### Task prompt:
Going through the entries below, copy out each line that contains "clamp".

### Data to examine:

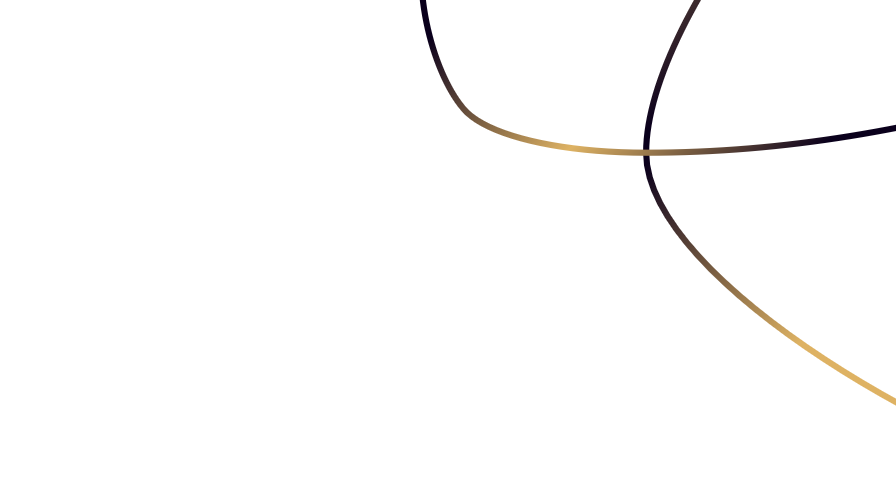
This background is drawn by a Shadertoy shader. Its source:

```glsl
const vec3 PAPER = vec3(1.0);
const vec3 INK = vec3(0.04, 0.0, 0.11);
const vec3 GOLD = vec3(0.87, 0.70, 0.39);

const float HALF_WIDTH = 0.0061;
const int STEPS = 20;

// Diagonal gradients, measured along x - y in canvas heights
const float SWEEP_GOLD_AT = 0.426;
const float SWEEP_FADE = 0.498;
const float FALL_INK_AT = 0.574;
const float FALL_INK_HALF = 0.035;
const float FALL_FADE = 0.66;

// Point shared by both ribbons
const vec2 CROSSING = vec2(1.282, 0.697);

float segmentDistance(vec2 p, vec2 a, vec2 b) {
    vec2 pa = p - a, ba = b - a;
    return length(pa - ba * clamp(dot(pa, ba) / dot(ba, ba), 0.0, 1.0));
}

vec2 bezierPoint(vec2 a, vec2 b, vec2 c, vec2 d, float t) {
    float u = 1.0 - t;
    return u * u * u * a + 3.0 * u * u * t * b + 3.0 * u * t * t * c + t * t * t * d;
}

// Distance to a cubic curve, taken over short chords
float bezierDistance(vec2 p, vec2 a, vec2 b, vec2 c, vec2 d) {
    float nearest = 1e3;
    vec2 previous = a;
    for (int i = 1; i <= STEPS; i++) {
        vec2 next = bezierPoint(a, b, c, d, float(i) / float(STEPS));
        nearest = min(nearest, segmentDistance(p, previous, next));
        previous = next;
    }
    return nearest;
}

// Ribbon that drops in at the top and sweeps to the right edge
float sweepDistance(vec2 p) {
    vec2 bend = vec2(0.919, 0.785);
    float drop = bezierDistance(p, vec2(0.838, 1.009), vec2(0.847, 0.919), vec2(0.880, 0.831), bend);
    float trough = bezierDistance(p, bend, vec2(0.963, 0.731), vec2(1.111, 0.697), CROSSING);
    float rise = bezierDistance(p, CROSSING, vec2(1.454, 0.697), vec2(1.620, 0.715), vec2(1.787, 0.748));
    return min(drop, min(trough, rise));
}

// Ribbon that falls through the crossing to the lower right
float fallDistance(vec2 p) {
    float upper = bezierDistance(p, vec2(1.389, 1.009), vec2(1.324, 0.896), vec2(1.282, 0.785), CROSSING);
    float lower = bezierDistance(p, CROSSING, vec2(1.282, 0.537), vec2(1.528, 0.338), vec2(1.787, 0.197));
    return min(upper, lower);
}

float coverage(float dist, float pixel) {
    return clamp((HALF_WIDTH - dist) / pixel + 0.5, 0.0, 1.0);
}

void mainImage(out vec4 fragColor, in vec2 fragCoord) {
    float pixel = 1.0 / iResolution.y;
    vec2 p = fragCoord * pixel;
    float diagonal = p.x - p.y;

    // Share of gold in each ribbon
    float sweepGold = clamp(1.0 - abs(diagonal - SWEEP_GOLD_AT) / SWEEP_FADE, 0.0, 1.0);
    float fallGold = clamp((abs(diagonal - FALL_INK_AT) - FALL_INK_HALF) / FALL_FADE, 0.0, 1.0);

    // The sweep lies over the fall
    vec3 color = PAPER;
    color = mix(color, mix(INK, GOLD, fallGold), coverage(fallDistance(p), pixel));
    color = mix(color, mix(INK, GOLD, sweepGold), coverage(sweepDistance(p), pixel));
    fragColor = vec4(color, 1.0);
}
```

### Output below:
    return length(pa - ba * clamp(dot(pa, ba) / dot(ba, ba), 0.0, 1.0));
    return clamp((HALF_WIDTH - dist) / pixel + 0.5, 0.0, 1.0);
    float sweepGold = clamp(1.0 - abs(diagonal - SWEEP_GOLD_AT) / SWEEP_FADE, 0.0, 1.0);
    float fallGold = clamp((abs(diagonal - FALL_INK_AT) - FALL_INK_HALF) / FALL_FADE, 0.0, 1.0);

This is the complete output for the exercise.